> [What the task requires]
Please filter the entries for the word "grains" and copy every line that has it.
··· Provided data ···
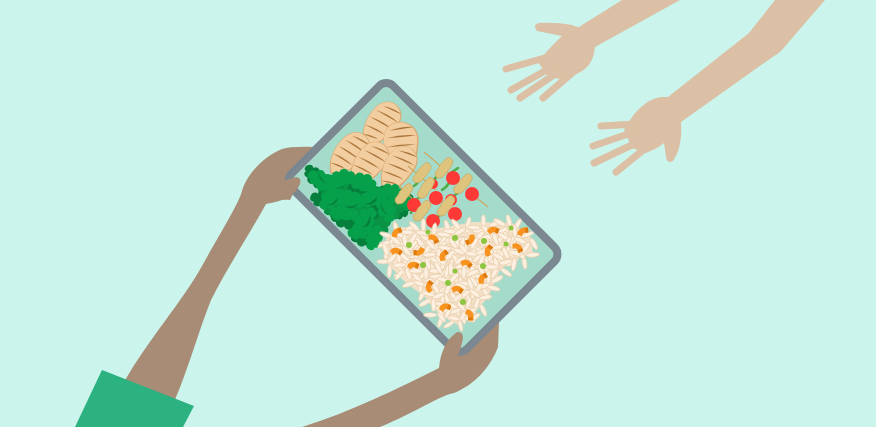
<!DOCTYPE html>
<html lang="en">
<head>
<meta charset="utf-8">
<title>Sharing a meal</title>
<style>
:root{--mint:#cbf4ec;--tray:#a5dbca;--rim:#7b8791;--brown:#a98c75;--tan:#dcc0a5;--sleeve:#2cb181;--leaf:#06a04b;--leaf-dark:#067f3d;--leaf-mid:#0a9345;--chicken:#f1cd9f;--chicken-edge:#d9a870;--grill:#ab763c;--rice:#fdf0e0;--rice-edge:#e9cfae;--rice-shade:#f3e0c8;--carrot:#f7931e;--carrot-dark:#dd780c;--pea:#8cc63f;--tomato:#ff3a36;--chunk:#dfc47e;--chunk-edge:#c9a961;--pepper:#4fae48}
html,body{margin:0;overflow:hidden}
body{width:876px;height:427px;background:var(--mint)}
svg{display:block}
.brown{fill:var(--brown)}
.tan{fill:var(--tan)}
.fingers{fill:none;stroke:var(--tan);stroke-width:7;stroke-linecap:round}
.sleeve{fill:var(--sleeve)}
.tray{fill:var(--tray);stroke:var(--rim);stroke-width:8}
.fillet-side{fill:var(--chicken-edge)}
.fillet-top{fill:var(--chicken)}
.grill{fill:var(--grill)}
.leaf{fill:var(--leaf)}
.leaf-mid{fill:var(--leaf-mid)}
.leaf-dark{fill:var(--leaf-dark)}
.rice-bed{fill:var(--rice-shade)}
.grains{fill:var(--rice);stroke:var(--rice-edge);stroke-width:.8}
.carrots{fill:var(--carrot)}
.carrot-shade{fill:var(--carrot-dark)}
.peas{fill:var(--pea)}
.tomatoes{fill:var(--tomato)}
.chunk{fill:var(--chunk);stroke:var(--chunk-edge);stroke-width:.7}
.stick{stroke:var(--chunk-edge);stroke-width:1.2}
.pepper{fill:none;stroke:var(--pepper);stroke-width:2.6;stroke-linecap:round}
</style>
</head>
<body>
<svg width="876" height="427" viewBox="0 0 876 427" role="img" aria-label="Two hands offer a tray of food to two reaching hands">
<defs>
  <path id="fillet-shape" d="M-27 5C-23-5-12-13 2-15C14-17 23-12 24-2C24 8 16 14 4 14C-8 15-22 15-27 5Z"/>
  <path id="grill-mark" d="M-4-12Q3 0 4 12Q0 1-4-12Z"/>
  <g id="fillet">
    <use href="#fillet-shape" class="fillet-side"/>
    <use href="#fillet-shape" class="fillet-top" transform="translate(.5 -.5) scale(.95)"/>
    <g class="grill">
      <use href="#grill-mark" transform="translate(-17 3) scale(1 .6)"/>
      <use href="#grill-mark" transform="translate(-9 1) scale(1 .9)"/>
      <use href="#grill-mark" transform="translate(0 0)"/>
      <use href="#grill-mark" transform="translate(9 -1)"/>
      <use href="#grill-mark" transform="translate(17 -2) scale(1 .8)"/>
    </g>
  </g>
  <path id="leaf-shape" d="M-14 1C-14-4-10-5-8-4C-8-9-2-10 0-7C3-11 9-9 9-5C13-6 16-2 14 1C15 5 10 7 7 5C6 10 0 10-2 7C-5 10-10 8-9 5C-12 6-14 4-14 1Z"/>
  <ellipse id="grain" rx="6.6" ry="2.3"/>
  <g id="grain-cluster">
    <use href="#grain" transform="translate(-15 -8) rotate(20)"/>
    <use href="#grain" transform="translate(-5 -15) rotate(75)"/>
    <use href="#grain" transform="translate(8 -14) rotate(-30)"/>
    <use href="#grain" transform="translate(16 -6) rotate(50)"/>
    <use href="#grain" transform="translate(17 5) rotate(-15)"/>
    <use href="#grain" transform="translate(10 14) rotate(70)"/>
    <use href="#grain" transform="translate(-2 16) rotate(-40)"/>
    <use href="#grain" transform="translate(-14 10) rotate(-70)"/>
    <use href="#grain" transform="translate(-17 1) rotate(-25)"/>
    <use href="#grain" transform="translate(-8 -4) rotate(-60)"/>
    <use href="#grain" transform="translate(2 -7) rotate(15)"/>
    <use href="#grain" transform="translate(9 -1) rotate(-65)"/>
    <use href="#grain" transform="translate(4 7) rotate(25)"/>
    <use href="#grain" transform="translate(-6 6) rotate(50)"/>
    <use href="#grain" transform="translate(0 1) rotate(-20)"/>
  </g>
  <g id="carrot">
    <path d="M-6 1C-5-4 1-6 6-3L5 2C1 0-1 1-2 4Z"/>
    <path class="carrot-shade" d="M6-3L5 2L2 1L3-3Z"/>
  </g>
  <path id="chunk" class="chunk" d="M-12 1C-12-3-9-5-5-4L0-5C4-4 9-5 11-3C13 0 11 4 8 4L2 5C-2 4-6 6-9 4Z"/>
</defs>

<rect width="876" height="427" fill="var(--mint)"/>

<g id="reaching-hands" class="tan">
  <path d="M622 0H680L595 47C594 59 589 67 582 71L566 80L548 77L538 62C549 48 557 41 562 36L537 31Q532 24 539 23Q556 22 572 25Q576 27 579 27Z"/>
  <path class="fingers" d="M506 69L548 57M511 90L552 67M520 98L558 72M543 98L572 73"/>
  <path d="M775 0H825L781 51Q778 54 774 56L681 122C682 138 680 151 673 161Q667 164 666 157L664 143C657 149 650 151 646 153L632 148L624 130C637 106 651 98 662 97H668L749 33Z"/>
  <path class="fingers" d="M601 126L636 124M593 146L634 132M594 163L638 142M616 172L647 147"/>
</g>

<g id="offering-arms">
  <path class="brown" d="M124 382C150 337 182 302 202 266C222 230 238 205 242 191C246 175 264 156 282 149Q291 146 317 147L290 200C280 199 272 201 266 204C246 240 226 270 211 300C199 330 188 370 174 402Z"/>
  <path class="sleeve" d="M102 370L194 406L183 427H75Z"/>
  <path class="brown" d="M302 427C350 412 397 389 439 368L460 335L499 322L498 347C490 368 474 385 454 393C443 394 416 412 380 427Z"/>
</g>

<rect id="tray" class="tray" x="-124" y="-72" width="248" height="144" rx="10" transform="translate(423 217.500) rotate(45)"/>

<g id="grilled-chicken">
  <use href="#fillet" transform="translate(381 123) rotate(-42)"/>
  <use href="#fillet" transform="translate(401 146) rotate(-80) scale(1 1.200)"/>
  <use href="#fillet" transform="translate(349 153) rotate(-38)"/>
  <use href="#fillet" transform="translate(369 163) rotate(-42)"/>
  <use href="#fillet" transform="translate(398 168) rotate(-48)"/>
</g>

<g id="greens">
  <path class="leaf" d="M312 172L340 176L364 184L398 190L408 202L394 215L380 230L372 242L356 236L336 215L322 206L318 190Z"/>
  <g class="leaf-dark">
    <use href="#leaf-shape" transform="translate(314 176) rotate(60) scale(.9)"/>
    <use href="#leaf-shape" transform="translate(324 200) rotate(20)"/>
    <use href="#leaf-shape" transform="translate(352 184) rotate(40)"/>
    <use href="#leaf-shape" transform="translate(342 218) rotate(40)"/>
    <use href="#leaf-shape" transform="translate(385 195) rotate(20)"/>
    <use href="#leaf-shape" transform="translate(362 237) rotate(30)"/>
    <use href="#leaf-shape" transform="translate(403 206) rotate(-60)"/>
    <use href="#leaf-shape" transform="translate(373 213)"/>
  </g>
  <g class="leaf-mid">
    <use href="#leaf-shape" transform="translate(334 190) rotate(-25)"/>
    <use href="#leaf-shape" transform="translate(360 207) rotate(80)"/>
    <use href="#leaf-shape" transform="translate(391 212) rotate(-30)"/>
    <use href="#leaf-shape" transform="translate(335 210) rotate(30)"/>
    <use href="#leaf-shape" transform="translate(379 229) rotate(-50)"/>
  </g>
  <g class="leaf">
    <use href="#leaf-shape" transform="translate(321 180) rotate(35)"/>
    <use href="#leaf-shape" transform="translate(341 179) rotate(-15)"/>
    <use href="#leaf-shape" transform="translate(362 182) rotate(15)"/>
    <use href="#leaf-shape" transform="translate(331 198) rotate(-40)"/>
    <use href="#leaf-shape" transform="translate(350 199) rotate(20)"/>
    <use href="#leaf-shape" transform="translate(371 197) rotate(-25)"/>
    <use href="#leaf-shape" transform="translate(395 194) rotate(40)"/>
    <use href="#leaf-shape" transform="translate(344 213) rotate(10)"/>
    <use href="#leaf-shape" transform="translate(365 220) rotate(-50)"/>
    <use href="#leaf-shape" transform="translate(386 208) rotate(70)"/>
    <use href="#leaf-shape" transform="translate(360 231) rotate(-10) scale(.9)"/>
    <use href="#leaf-shape" transform="translate(374 238) rotate(-65) scale(.9)"/>
    <use href="#leaf-shape" transform="translate(404 200) rotate(60) scale(.8)"/>
  </g>
  <path class="leaf-dark" d="M318 172Q321 179 327 184Q319 181 318 172ZM335 188Q343 188 348 182Q343 191 335 188ZM326 205Q334 204 338 197Q337 207 326 205ZM344 206Q352 208 359 203Q353 212 344 206ZM364 204Q373 203 377 196Q377 207 364 204ZM338 218Q346 222 353 219Q346 226 338 218ZM362 228Q368 224 370 215Q373 226 362 228ZM381 202Q382 210 388 215Q380 212 381 202ZM355 190Q361 193 368 191Q361 197 355 190Z"/>
</g>

<g id="skewers">
  <path class="stick" d="M424 152L452 176M408 166L436 190M468 191L488 207M399 186L416 202"/>
  <path class="pepper" d="M433 181Q437 177 441 170M452 172L458 168M414 186Q417 184 421 178M455 195Q458 193 461 190M411 213Q412 208 415 205M437 217Q440 216 443 211M417 199L422 196M442 190Q446 188 449 183"/>
  <g class="tomatoes">
    <circle cx="433" cy="184" r="5"/>
    <circle cx="451" cy="200" r="6"/>
  </g>
  <use href="#chunk" transform="translate(444 168) rotate(-52)"/>
  <use href="#chunk" transform="translate(422 173) rotate(-50)"/>
  <use href="#chunk" transform="translate(463 184) rotate(-48)"/>
  <use href="#chunk" transform="translate(426 188) rotate(-55)"/>
  <use href="#chunk" transform="translate(404 194) rotate(-52)"/>
  <g class="tomatoes">
    <circle cx="453" cy="178" r="7"/>
    <circle cx="472" cy="194" r="7"/>
    <circle cx="436" cy="198" r="7"/>
    <circle cx="414" cy="205" r="7"/>
    <circle cx="455" cy="214" r="7"/>
    <circle cx="433" cy="221" r="7"/>
  </g>
  <use href="#chunk" transform="translate(446 206) rotate(-52)"/>
  <use href="#chunk" transform="translate(422 211) rotate(-52)"/>
</g>

<g id="rice">
  <path class="rice-bed" d="M386 238L402 227L426 230L452 226L474 222L512 223L530 236L533 253L514 260L500 270L488 297L472 316L458 325L438 313L425 297L405 282L385 261Z"/>
  <g class="grains">
    <use href="#grain-cluster" transform="translate(401 243)"/>
    <use href="#grain-cluster" transform="translate(421 242) rotate(70)"/>
    <use href="#grain-cluster" transform="translate(443 243) rotate(140)"/>
    <use href="#grain-cluster" transform="translate(465 239) rotate(30)"/>
    <use href="#grain-cluster" transform="translate(488 238) rotate(200)"/>
    <use href="#grain-cluster" transform="translate(507 238) rotate(100)"/>
    <use href="#grain-cluster" transform="translate(517 247) rotate(10)"/>
    <use href="#grain-cluster" transform="translate(400 257) rotate(110)"/>
    <use href="#grain-cluster" transform="translate(416 270) rotate(20)"/>
    <use href="#grain-cluster" transform="translate(435 262) rotate(240)"/>
    <use href="#grain-cluster" transform="translate(457 260) rotate(80)"/>
    <use href="#grain-cluster" transform="translate(478 259) rotate(160)"/>
    <use href="#grain-cluster" transform="translate(499 256) rotate(50)"/>
    <use href="#grain-cluster" transform="translate(437 285) rotate(130)"/>
    <use href="#grain-cluster" transform="translate(459 283) rotate(300)"/>
    <use href="#grain-cluster" transform="translate(480 278) rotate(220)"/>
    <use href="#grain-cluster" transform="translate(442 304) rotate(40)"/>
    <use href="#grain-cluster" transform="translate(470 301) rotate(95)"/>
    <use href="#grain-cluster" transform="translate(456 312) rotate(180) scale(.9)"/>
  </g>
  <g class="carrots">
    <use href="#carrot" transform="translate(397 233) rotate(-30)"/>
    <use href="#carrot" transform="translate(396 252) rotate(20)"/>
    <use href="#carrot" transform="translate(419 251) rotate(170)"/>
    <use href="#carrot" transform="translate(433 239) rotate(50)"/>
    <use href="#carrot" transform="translate(413 266) rotate(10)"/>
    <use href="#carrot" transform="translate(444 256) rotate(-50)"/>
    <use href="#carrot" transform="translate(470 239) rotate(140)"/>
    <use href="#carrot" transform="translate(493 231) rotate(10)"/>
    <use href="#carrot" transform="translate(489 251) rotate(-60)"/>
    <use href="#carrot" transform="translate(523 232) rotate(-15)"/>
    <use href="#carrot" transform="translate(517 248) rotate(50)"/>
    <use href="#carrot" transform="translate(466 264) rotate(30)"/>
    <use href="#carrot" transform="translate(483 279) rotate(-45)"/>
    <use href="#carrot" transform="translate(430 287) rotate(-70)"/>
    <use href="#carrot" transform="translate(457 290) rotate(25)"/>
    <use href="#carrot" transform="translate(445 308) rotate(0)"/>
    <use href="#carrot" transform="translate(469 315) rotate(80)"/>
  </g>
  <g class="peas">
    <circle cx="409" cy="245" r="3"/>
    <circle cx="428" cy="232" r="2.500"/>
    <circle cx="455" cy="238" r="3"/>
    <circle cx="484" cy="241" r="3"/>
    <circle cx="511" cy="228" r="2.500"/>
    <circle cx="506" cy="244" r="2.500"/>
    <circle cx="423" cy="265" r="3"/>
    <circle cx="455" cy="271" r="2.500"/>
    <circle cx="483" cy="266" r="3"/>
    <circle cx="448" cy="283" r="3"/>
    <circle cx="463" cy="302" r="3"/>
  </g>
</g>

<g id="thumbs" class="brown">
  <path d="M262 198C274 184 285 180 296 177Q302 178 300 184C295 195 284 202 264 204Z"/>
  <path d="M439 369C440 352 447 339 457 332Q463 331 463 338C461 350 457 356 456 361L448 378Z"/>
</g>
</svg>
</body>
</html>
···
> [Answer area]
.grains{fill:var(--rice);stroke:var(--rice-edge);stroke-width:.8}
  <g class="grains">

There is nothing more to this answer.